WHAT IS NEEDED:
Establish how many lines in the material below include the word "hand", then give the count alone.

MATERIAL SUPPLIED:
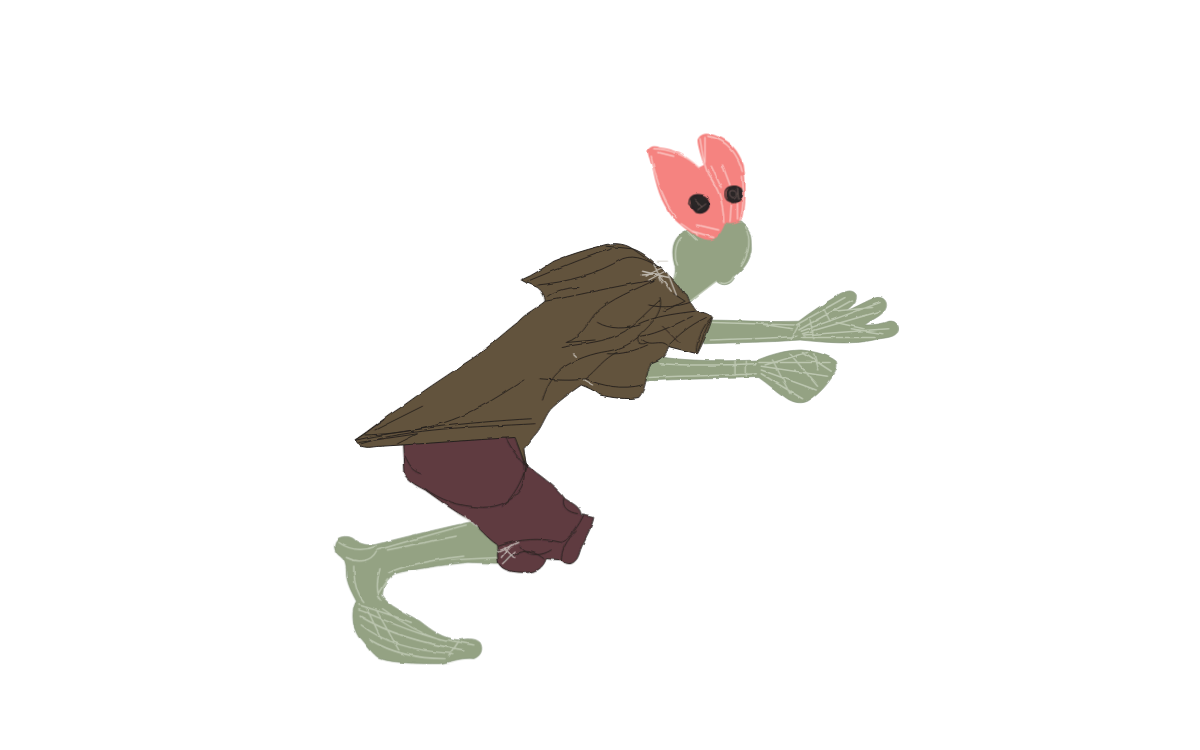
<!DOCTYPE html>
<html lang="en">
<head>
<meta charset="utf-8">
<title>Lunging creature</title>
<style>
:root {
  --paper: #ffffff;
  --skin: #94a283;
  --skin-light: #c3ccb8;
  --skin-edge: #84927a;
  --shirt: #62523c;
  --shorts: #5e3a40;
  --ink: #26221f;
  --eyelobe: #f58380;
  --eyelobe-light: #fbc6c3;
  --pupil: #2b2526;
}
html, body { margin: 0; background: var(--paper); overflow: hidden; }
.canvas { display: block; width: 1200px; height: 750px; background: var(--paper); }
.skin { fill: var(--skin); stroke: var(--skin-edge); stroke-width: .5; stroke-linejoin: round; }
.skin-strokes { fill: none; stroke: var(--skin-light); stroke-width: 1.2; stroke-linecap: round; opacity: .85; }
.shirt { fill: var(--shirt); stroke: var(--ink); stroke-width: .8; stroke-linejoin: round; }
.shorts { fill: var(--shorts); stroke: var(--ink); stroke-width: .8; stroke-linejoin: round; }
.folds { fill: none; stroke: var(--ink); stroke-width: .75; stroke-linecap: round; stroke-linejoin: round; }
.chalk { fill: none; stroke: #d9d7d0; stroke-width: 1.1; stroke-linecap: round; opacity: .75; }
.eyelobe { fill: var(--eyelobe); }
.eyelobe-strokes { fill: none; stroke: var(--eyelobe-light); stroke-width: 1.1; stroke-linecap: round; }
.pupil { fill: var(--pupil); }
.pupil-scribble { fill: none; stroke: var(--pupil); stroke-width: 1; }
.pupil-glint { fill: none; stroke: #77625f; stroke-width: .7; }
</style>
</head>
<body>
<svg class="canvas" viewBox="0 0 960 600" role="img" aria-label="A green creature with pink eye lobes, a brown shirt and maroon shorts lunging forward with both arms out">
  <defs>
    <filter id="hand-edge" x="-5%" y="-5%" width="110%" height="110%">
      <feTurbulence type="fractalNoise" baseFrequency=".11" numOctaves="2" seed="4" result="grain"/>
      <feDisplacementMap in="SourceGraphic" in2="grain" scale="2.2" xChannelSelector="R" yChannelSelector="G"/>
    </filter>
  </defs>

  <g id="creature" filter="url(#hand-edge)">
    <g id="leg">
      <path class="skin" d="M379 417 C356 422 326 429 303 435 C297 437 290 436 285 433 C282 429 275 428 270 431 C266 435 267 442 272 445 C276 448 277 452 277 458 C277 466 281 473 285 481 C281 488 281 500 287 509 C294 516 297 523 304 527 C316 531 337 531 352 531 C363 529 370 526 379 527 C385 525 387 519 384 514 C380 510 373 511 367 512 C354 511 345 504 336 497 C324 490 311 485 306 477 C306 470 309 463 316 459 C333 455 355 452 375 450 L407 451 L405 432 Z"/>
      <path class="skin-strokes" d="M373 420 C347 427 323 434 302 440 M365 429 L310 440 M371 445 C345 448 325 452 311 458 M400 446 L361 448 M271 434 C281 441 291 441 301 437 M277 446 C287 451 297 449 301 441 M283 453 C283 465 285 475 291 482 M304 455 C301 466 301 475 305 480 M310 463 L303 474 M287 484 C297 487 313 492 329 498 M287 488 C300 492 324 505 357 513 M288 493 C306 504 332 514 371 520 M289 500 C305 513 331 521 363 523 M296 512 C313 522 335 527 356 527 M306 487 C321 498 337 507 352 512 M293 486 L305 511 M301 488 L319 520 M358 512 L379 516 M359 525 L367 513"/>
    </g>

    <g id="shorts">
      <path class="shorts" d="M322 354 L412 346 C417 353 419 362 421 372 C431 380 445 389 452 399 C458 403 464 405 465 412 L475 414 C473 424 466 433 463 444 C460 452 454 453 449 448 L437 447 C434 455 429 458 421 458 C412 458 402 457 399 451 C397 444 399 440 398 436 C389 430 384 423 376 416 C363 409 350 399 340 392 C332 388 325 384 323 378 Z"/>
      <path class="folds" d="M324 365 C327 371 329 376 337 379 M340 391 C352 400 366 405 386 406 C399 406 411 401 417 390 C421 381 420 367 414 355 M404 349 C409 359 415 368 421 373 M421 373 C417 386 411 397 402 405 M399 437 C415 431 433 430 449 434 C457 430 463 420 467 412 M403 449 C414 440 424 438 435 447 M416 437 C422 446 434 445 441 440 M449 448 C449 440 453 432 461 425 M451 399 C449 406 455 410 462 411"/>
      <path class="chalk" d="M366 411 L378 418 M372 413 L381 421 M398 441 L415 434 M401 446 L409 436 M403 438 L411 446 M402 451 L412 441"/>
    </g>

    <g id="far-arm">
      <path class="skin" d="M517 288 L531 286 C555 289 581 289 606 288 C616 284 628 280 641 280 C652 281 663 284 669 289 C671 295 667 300 664 304 C659 311 653 317 646 321 C639 324 632 321 627 317 C621 313 614 307 607 302 C579 303 545 303 515 305 Z"/>
      <path class="skin-strokes" d="M528 291 C555 293 583 292 605 291 M520 302 C548 300 579 301 605 299 M588 289 L588 300 M597 289 L597 301 M607 290 L664 290 M609 293 L662 301 M609 296 L653 312 M609 299 L642 319 M612 292 L646 282 M618 288 L632 315 M632 283 L654 309 M642 282 L665 297 M651 283 L655 296"/>
    </g>

    <g id="near-arm">
      <path class="skin" d="M563 256 C588 256 615 258 639 257 C648 250 659 243 669 237 C675 232 683 231 685 236 C686 242 680 246 676 249 C685 246 694 240 701 238 C708 237 711 243 708 248 C704 254 696 256 692 260 C700 260 706 259 711 257 C717 256 720 261 718 266 C714 271 706 270 699 272 C681 276 661 274 640 272 C615 274 589 274 563 275 Z"/>
      <path class="skin-strokes" d="M570 258 L635 260 M569 272 C593 271 614 271 638 269 M607 259 L634 263 M637 260 L676 238 M639 264 L682 240 M641 265 L704 242 M642 267 L704 249 M643 268 L711 263 M642 270 L700 270 M648 256 L651 271 M659 247 L664 257 M666 249 L698 246 M669 258 L691 263 M681 263 L707 267 M640 258 L633 271"/>
    </g>

    <g id="head">
      <path class="skin" d="M546 186 C537 192 537 203 540 213 C541 221 538 225 533 230 L551 243 C557 237 565 231 573 225 C578 230 586 228 588 221 C597 214 602 205 601 196 C601 187 599 181 592 177 C575 176 557 180 546 186 Z"/>
      <path class="skin-strokes" d="M545 190 C540 195 539 205 542 212 M596 181 C601 190 600 202 593 213 M576 226 C580 228 585 226 587 221 M541 219 L535 230 M573 225 L552 241 M550 185 L557 192"/>
    </g>

    <g id="shirt">
      <path class="shirt" d="M284 352 C296 344 309 333 322 325 C338 313 354 303 370 292 C388 281 401 268 414 258 C421 250 429 247 436 241 C436 237 434 233 430 230 C426 228 420 226 417 224 C427 220 435 214 443 209 C455 204 468 200 480 197 C488 194 499 194 506 199 C515 202 521 208 528 214 C535 219 541 226 546 234 C551 234 550 240 553 243 C556 247 557 251 562 250 C565 250 569 252 570 254 C567 264 563 273 558 283 C550 281 541 279 534 277 C532 284 531 288 521 291 C516 298 518 310 511 318 C501 320 489 318 480 316 C475 312 470 310 465 308 C455 315 447 321 440 328 C435 335 433 343 427 349 L419 359 L421 374 L412 350 C376 352 340 355 305 357 C299 357 295 359 288 357 Z"/>
      <path class="folds" d="M285 352 C322 344 371 338 425 335 M289 355 C331 342 376 342 428 339 M292 348 C320 347 354 343 385 325 C396 319 407 312 419 304 M300 344 L338 325 M287 354 L334 347 L318 355 M430 228 C453 226 478 219 498 207 C509 203 519 209 528 214 M436 241 C460 237 490 229 524 224 M422 225 C444 216 465 207 489 199 M438 237 C445 232 454 230 463 230 M524 224 C508 232 488 239 476 251 C469 260 465 270 453 274 L476 272 M449 278 C467 274 483 275 500 265 C510 258 518 249 528 240 M478 258 C488 264 501 263 512 260 M528 238 C531 249 522 258 514 266 C506 275 497 279 486 281 C473 283 462 287 452 293 C443 300 438 307 434 320 M432 303 C444 304 459 305 468 303 C477 297 482 287 495 281 M486 283 C498 284 509 280 518 276 M468 303 C482 309 498 312 514 308 M519 244 C531 247 542 245 552 242 M511 259 C524 253 540 251 556 249 M513 269 C527 267 543 258 554 253 M514 272 C521 278 528 271 533 276 M535 276 C542 269 550 261 565 254 M530 261 L543 274 M569 254 C562 261 557 273 557 281 M539 235 L548 241 L531 249 M511 268 C508 274 513 277 518 274"/>
      <path class="folds" stroke-width="1.4" d="M558 282 C561 273 564 263 569 255 M284 352 C293 347 299 341 307 336 M485 197 L506 199 L527 214"/>
      <path class="chalk" d="M514 217 L535 222 M516 221 L530 214 M519 224 L532 217 M523 211 L530 227 M527 219 L537 233 M534 218 L541 236 M513 220 L525 219 M526 209 L534 209 M467 304 L474 308 M459 283 L461 285"/>
    </g>

    <g id="eyes">
      <path class="eyelobe" d="M518 121 C519 117 524 116 528 118 C540 119 550 125 559 134 L563 132 C561 125 558 117 558 112 C560 106 568 106 574 109 C584 112 591 121 595 132 C597 145 597 160 595 172 C594 179 588 180 580 179 C577 186 574 192 567 192 C558 191 549 184 541 177 C531 167 526 153 523 139 C522 132 519 127 518 121 Z"/>
      <path class="eyelobe-strokes" d="M521 125 C524 140 529 160 541 174 M523 119 C536 119 550 125 559 134 M560 111 C562 121 562 131 567 140 C573 149 579 159 579 178 M564 110 L564 130 M567 109 C582 112 591 124 594 138 M594 141 C595 153 595 167 592 177 M585 164 L584 178 M590 163 L590 176 M578 132 L584 148 M554 185 L571 190 M558 180 L575 184 M545 179 L558 188 M527 122 L539 125 M569 133 L577 150"/>
      <path class="pupil" d="M552 160 C553 155 560 154 565 158 C569 162 568 168 563 170 C558 172 552 168 552 160 Z"/>
      <path class="pupil-scribble" d="M551 163 C551 154 563 154 566 159 C570 166 564 172 557 170 Z"/>
      <path class="pupil-glint" d="M556 160 L562 166 M558 168 L565 163"/>
      <path class="pupil" d="M581 155 C581 149 588 147 592 150 C595 154 594 160 589 162 C584 163 581 160 581 155 Z"/>
      <path class="pupil-scribble" d="M580 156 C579 149 588 147 593 151 C596 157 591 163 586 162 C582 161 580 159 580 156 Z"/>
      <path class="pupil-glint" d="M584 153 C588 151 591 155 588 158 C585 159 583 156 584 153 M590 151 L591 159"/>
    </g>
  </g>
</svg>
</body>
</html>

SOLUTION FOR THIS TASK:
2